## WHAT THE TASK REQUIRES
Below are the records; count how many of their lines contain the word "body" and give that number only.

━━━

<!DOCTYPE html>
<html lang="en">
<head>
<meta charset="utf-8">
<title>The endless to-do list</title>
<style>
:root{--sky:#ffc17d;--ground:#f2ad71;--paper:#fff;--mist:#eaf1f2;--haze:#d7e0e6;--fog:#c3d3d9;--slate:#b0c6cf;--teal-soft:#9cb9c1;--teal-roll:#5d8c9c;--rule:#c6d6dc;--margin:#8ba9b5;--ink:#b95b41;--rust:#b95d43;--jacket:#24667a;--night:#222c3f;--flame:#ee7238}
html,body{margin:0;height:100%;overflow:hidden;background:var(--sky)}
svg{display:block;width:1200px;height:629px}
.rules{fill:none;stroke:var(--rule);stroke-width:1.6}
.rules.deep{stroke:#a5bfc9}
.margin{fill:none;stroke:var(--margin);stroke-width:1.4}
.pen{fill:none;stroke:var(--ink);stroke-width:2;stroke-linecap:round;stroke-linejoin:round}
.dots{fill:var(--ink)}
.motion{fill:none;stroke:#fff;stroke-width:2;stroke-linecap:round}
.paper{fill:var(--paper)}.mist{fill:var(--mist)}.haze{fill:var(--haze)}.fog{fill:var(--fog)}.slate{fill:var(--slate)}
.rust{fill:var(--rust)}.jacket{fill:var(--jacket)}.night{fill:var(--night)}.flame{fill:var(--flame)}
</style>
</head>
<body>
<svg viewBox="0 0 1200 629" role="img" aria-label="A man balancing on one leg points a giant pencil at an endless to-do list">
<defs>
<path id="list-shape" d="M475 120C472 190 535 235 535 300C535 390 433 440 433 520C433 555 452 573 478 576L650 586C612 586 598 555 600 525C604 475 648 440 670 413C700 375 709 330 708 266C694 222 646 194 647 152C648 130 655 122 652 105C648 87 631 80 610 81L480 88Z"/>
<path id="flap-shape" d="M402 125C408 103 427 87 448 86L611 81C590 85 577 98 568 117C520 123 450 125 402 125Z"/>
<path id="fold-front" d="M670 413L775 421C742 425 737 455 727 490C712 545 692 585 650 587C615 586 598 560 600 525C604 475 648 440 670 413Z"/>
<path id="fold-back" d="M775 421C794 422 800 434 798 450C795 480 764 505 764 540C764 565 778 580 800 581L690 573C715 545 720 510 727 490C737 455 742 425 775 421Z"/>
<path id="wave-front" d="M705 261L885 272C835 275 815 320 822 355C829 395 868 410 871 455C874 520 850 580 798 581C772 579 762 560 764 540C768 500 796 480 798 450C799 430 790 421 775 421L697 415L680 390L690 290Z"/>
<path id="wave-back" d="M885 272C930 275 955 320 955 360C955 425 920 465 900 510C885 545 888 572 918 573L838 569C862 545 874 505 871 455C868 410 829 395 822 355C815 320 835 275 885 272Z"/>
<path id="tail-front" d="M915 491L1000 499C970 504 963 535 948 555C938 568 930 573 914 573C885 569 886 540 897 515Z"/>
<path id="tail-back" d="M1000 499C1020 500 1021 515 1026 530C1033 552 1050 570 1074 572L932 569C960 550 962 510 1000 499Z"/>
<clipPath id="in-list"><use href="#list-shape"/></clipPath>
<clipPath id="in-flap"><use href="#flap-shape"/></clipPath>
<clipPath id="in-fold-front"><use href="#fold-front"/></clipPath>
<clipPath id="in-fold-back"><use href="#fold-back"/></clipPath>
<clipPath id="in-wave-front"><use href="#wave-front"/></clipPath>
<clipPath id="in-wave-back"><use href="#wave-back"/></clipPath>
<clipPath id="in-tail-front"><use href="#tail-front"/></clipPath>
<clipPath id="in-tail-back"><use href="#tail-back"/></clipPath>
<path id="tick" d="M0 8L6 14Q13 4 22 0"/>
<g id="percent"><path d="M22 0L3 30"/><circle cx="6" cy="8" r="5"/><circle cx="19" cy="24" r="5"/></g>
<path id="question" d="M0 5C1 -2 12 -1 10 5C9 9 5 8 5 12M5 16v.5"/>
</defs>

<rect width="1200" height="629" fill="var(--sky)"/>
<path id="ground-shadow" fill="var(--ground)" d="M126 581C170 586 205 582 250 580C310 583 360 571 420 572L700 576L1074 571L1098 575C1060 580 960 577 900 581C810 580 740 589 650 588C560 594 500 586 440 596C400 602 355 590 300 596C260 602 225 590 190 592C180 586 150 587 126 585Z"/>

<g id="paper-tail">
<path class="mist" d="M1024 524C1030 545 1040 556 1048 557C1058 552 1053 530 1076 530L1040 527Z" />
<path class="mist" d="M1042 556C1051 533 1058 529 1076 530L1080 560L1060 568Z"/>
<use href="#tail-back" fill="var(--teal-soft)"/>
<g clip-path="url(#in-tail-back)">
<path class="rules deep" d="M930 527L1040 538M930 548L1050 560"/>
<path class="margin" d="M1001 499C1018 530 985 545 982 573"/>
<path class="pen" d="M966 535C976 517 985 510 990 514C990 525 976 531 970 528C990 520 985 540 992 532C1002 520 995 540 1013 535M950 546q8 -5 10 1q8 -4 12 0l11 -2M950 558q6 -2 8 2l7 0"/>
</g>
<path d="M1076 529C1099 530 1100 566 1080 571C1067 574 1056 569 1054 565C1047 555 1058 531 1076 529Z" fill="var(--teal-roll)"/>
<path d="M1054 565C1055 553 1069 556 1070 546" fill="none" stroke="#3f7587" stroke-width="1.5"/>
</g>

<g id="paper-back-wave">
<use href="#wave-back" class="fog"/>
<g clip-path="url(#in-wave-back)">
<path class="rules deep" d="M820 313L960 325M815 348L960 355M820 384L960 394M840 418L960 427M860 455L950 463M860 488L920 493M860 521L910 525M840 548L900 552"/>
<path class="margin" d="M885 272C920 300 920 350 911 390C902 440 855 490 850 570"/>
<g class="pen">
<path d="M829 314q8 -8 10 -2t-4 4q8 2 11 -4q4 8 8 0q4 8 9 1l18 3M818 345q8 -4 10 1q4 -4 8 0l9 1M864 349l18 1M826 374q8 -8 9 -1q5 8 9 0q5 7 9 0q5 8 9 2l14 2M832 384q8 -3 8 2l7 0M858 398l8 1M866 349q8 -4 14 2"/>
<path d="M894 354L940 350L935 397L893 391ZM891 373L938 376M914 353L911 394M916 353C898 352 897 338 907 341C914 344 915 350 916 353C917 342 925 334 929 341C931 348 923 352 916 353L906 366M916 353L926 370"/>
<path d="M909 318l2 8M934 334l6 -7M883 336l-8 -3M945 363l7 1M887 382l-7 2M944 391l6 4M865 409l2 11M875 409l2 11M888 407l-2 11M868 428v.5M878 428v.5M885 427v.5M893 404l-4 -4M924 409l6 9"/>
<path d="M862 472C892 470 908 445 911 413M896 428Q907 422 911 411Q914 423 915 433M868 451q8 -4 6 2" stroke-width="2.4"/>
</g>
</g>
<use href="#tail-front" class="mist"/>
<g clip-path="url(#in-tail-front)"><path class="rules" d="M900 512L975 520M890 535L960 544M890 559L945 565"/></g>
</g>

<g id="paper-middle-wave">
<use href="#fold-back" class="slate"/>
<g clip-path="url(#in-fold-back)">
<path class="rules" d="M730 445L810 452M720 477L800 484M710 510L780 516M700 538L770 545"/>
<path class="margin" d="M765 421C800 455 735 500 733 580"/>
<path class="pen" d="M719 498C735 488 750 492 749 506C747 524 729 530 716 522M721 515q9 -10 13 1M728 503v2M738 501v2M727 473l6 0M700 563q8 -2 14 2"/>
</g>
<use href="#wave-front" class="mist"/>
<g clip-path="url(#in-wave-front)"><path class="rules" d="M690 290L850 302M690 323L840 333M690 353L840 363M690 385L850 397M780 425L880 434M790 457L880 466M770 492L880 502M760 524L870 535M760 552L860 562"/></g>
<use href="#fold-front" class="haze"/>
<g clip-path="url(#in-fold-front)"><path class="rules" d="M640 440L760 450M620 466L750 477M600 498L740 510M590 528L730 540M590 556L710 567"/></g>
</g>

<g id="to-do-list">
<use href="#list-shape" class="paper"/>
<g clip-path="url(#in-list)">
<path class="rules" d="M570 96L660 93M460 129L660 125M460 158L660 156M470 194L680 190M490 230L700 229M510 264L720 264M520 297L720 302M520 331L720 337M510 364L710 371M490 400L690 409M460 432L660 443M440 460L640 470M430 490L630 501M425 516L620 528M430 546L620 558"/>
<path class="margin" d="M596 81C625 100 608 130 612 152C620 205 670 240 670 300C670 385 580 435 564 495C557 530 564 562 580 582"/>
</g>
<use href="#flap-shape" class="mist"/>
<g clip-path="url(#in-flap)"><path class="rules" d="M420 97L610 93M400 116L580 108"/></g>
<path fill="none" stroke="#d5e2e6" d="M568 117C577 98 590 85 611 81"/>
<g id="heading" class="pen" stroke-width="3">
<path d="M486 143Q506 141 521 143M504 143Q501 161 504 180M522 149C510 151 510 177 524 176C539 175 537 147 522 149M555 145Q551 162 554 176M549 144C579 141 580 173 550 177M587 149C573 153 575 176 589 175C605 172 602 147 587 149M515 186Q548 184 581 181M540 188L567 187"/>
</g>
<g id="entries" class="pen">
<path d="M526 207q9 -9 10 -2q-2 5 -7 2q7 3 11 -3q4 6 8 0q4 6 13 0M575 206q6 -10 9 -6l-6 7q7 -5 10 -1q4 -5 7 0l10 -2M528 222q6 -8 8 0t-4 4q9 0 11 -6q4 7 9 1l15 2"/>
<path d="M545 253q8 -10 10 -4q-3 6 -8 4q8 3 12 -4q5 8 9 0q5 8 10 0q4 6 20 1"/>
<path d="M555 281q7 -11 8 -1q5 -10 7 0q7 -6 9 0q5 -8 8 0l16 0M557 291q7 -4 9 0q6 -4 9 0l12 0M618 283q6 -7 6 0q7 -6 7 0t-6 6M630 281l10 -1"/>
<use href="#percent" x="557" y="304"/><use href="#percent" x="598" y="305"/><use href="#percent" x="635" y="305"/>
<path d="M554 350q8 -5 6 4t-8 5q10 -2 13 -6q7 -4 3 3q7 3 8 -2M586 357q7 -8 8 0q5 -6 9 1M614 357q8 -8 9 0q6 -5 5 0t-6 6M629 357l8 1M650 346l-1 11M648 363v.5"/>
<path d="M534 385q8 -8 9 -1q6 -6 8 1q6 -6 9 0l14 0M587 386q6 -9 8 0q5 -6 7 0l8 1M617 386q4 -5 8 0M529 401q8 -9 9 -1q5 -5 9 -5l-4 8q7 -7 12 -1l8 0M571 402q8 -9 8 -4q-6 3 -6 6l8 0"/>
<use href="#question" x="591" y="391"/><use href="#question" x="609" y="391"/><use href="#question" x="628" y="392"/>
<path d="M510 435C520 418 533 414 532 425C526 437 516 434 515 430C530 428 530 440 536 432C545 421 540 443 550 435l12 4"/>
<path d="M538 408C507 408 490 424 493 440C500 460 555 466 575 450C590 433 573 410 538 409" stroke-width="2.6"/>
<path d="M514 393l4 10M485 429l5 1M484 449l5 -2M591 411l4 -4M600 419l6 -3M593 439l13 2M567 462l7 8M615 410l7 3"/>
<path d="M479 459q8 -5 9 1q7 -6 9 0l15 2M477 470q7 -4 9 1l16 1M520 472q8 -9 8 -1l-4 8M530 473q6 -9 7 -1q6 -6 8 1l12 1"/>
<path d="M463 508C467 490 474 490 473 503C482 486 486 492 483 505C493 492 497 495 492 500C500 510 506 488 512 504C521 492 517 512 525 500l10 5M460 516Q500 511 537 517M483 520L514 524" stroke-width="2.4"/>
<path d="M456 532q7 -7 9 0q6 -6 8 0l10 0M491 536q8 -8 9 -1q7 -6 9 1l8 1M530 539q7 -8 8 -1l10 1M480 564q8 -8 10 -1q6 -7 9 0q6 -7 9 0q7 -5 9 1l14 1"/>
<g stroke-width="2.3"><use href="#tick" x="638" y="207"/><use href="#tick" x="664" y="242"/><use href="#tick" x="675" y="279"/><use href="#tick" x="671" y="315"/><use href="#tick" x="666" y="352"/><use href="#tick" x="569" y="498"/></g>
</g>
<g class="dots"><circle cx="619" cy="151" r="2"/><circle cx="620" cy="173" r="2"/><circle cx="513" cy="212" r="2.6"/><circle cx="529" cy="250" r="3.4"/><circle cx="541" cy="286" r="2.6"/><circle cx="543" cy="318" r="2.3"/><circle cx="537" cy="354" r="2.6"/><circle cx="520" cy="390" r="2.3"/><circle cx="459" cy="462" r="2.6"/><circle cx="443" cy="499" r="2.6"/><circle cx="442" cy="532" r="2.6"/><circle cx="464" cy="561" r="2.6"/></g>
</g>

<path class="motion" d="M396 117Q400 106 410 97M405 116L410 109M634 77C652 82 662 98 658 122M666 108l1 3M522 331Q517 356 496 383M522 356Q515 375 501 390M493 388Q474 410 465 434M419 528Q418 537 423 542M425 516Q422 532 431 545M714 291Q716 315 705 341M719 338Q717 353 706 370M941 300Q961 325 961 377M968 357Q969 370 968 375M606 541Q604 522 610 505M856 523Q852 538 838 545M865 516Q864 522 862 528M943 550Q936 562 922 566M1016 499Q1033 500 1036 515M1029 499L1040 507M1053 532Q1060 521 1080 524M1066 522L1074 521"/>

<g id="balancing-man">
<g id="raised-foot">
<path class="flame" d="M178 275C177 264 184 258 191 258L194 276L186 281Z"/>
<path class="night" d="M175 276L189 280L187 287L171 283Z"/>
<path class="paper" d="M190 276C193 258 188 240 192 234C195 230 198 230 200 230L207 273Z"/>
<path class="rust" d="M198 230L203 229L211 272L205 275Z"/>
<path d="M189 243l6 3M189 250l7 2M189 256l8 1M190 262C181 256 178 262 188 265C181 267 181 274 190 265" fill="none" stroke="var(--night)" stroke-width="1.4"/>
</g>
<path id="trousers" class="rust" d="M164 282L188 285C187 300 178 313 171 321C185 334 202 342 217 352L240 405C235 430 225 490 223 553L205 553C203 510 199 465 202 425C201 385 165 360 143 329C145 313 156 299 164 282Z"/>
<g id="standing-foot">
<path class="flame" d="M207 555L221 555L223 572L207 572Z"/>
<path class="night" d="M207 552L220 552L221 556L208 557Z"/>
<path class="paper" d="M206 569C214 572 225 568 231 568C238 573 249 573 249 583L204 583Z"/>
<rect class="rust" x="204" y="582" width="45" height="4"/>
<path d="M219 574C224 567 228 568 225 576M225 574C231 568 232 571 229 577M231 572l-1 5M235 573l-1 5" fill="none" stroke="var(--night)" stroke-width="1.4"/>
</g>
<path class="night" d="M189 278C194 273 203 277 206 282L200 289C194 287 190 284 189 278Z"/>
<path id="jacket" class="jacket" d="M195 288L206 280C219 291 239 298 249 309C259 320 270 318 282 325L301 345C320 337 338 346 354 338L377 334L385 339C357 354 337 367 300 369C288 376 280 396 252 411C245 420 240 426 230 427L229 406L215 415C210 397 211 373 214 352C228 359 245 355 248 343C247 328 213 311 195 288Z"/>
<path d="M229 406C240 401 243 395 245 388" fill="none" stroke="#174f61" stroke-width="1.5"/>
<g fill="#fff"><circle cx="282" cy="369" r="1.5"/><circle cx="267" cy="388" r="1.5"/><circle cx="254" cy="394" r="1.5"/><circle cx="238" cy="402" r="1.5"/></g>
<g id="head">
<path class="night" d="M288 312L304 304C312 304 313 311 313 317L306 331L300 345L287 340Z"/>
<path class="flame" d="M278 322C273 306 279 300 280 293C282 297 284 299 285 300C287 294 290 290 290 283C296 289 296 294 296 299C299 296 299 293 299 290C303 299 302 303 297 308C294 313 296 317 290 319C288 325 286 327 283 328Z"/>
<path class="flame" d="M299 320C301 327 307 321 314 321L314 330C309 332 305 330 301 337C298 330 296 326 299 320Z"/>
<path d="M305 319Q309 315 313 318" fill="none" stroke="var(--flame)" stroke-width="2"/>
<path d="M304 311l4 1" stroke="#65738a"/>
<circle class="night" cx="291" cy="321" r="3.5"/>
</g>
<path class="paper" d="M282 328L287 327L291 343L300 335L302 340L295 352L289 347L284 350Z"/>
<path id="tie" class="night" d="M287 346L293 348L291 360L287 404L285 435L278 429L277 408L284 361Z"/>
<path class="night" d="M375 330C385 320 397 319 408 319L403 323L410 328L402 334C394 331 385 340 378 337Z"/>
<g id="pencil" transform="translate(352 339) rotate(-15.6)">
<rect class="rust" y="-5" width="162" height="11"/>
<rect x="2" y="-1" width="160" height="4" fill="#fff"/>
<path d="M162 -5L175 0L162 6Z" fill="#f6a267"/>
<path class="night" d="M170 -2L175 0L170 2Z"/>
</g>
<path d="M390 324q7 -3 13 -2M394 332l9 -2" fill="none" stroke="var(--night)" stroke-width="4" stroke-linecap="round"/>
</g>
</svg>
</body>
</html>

━━━

## RESULT
3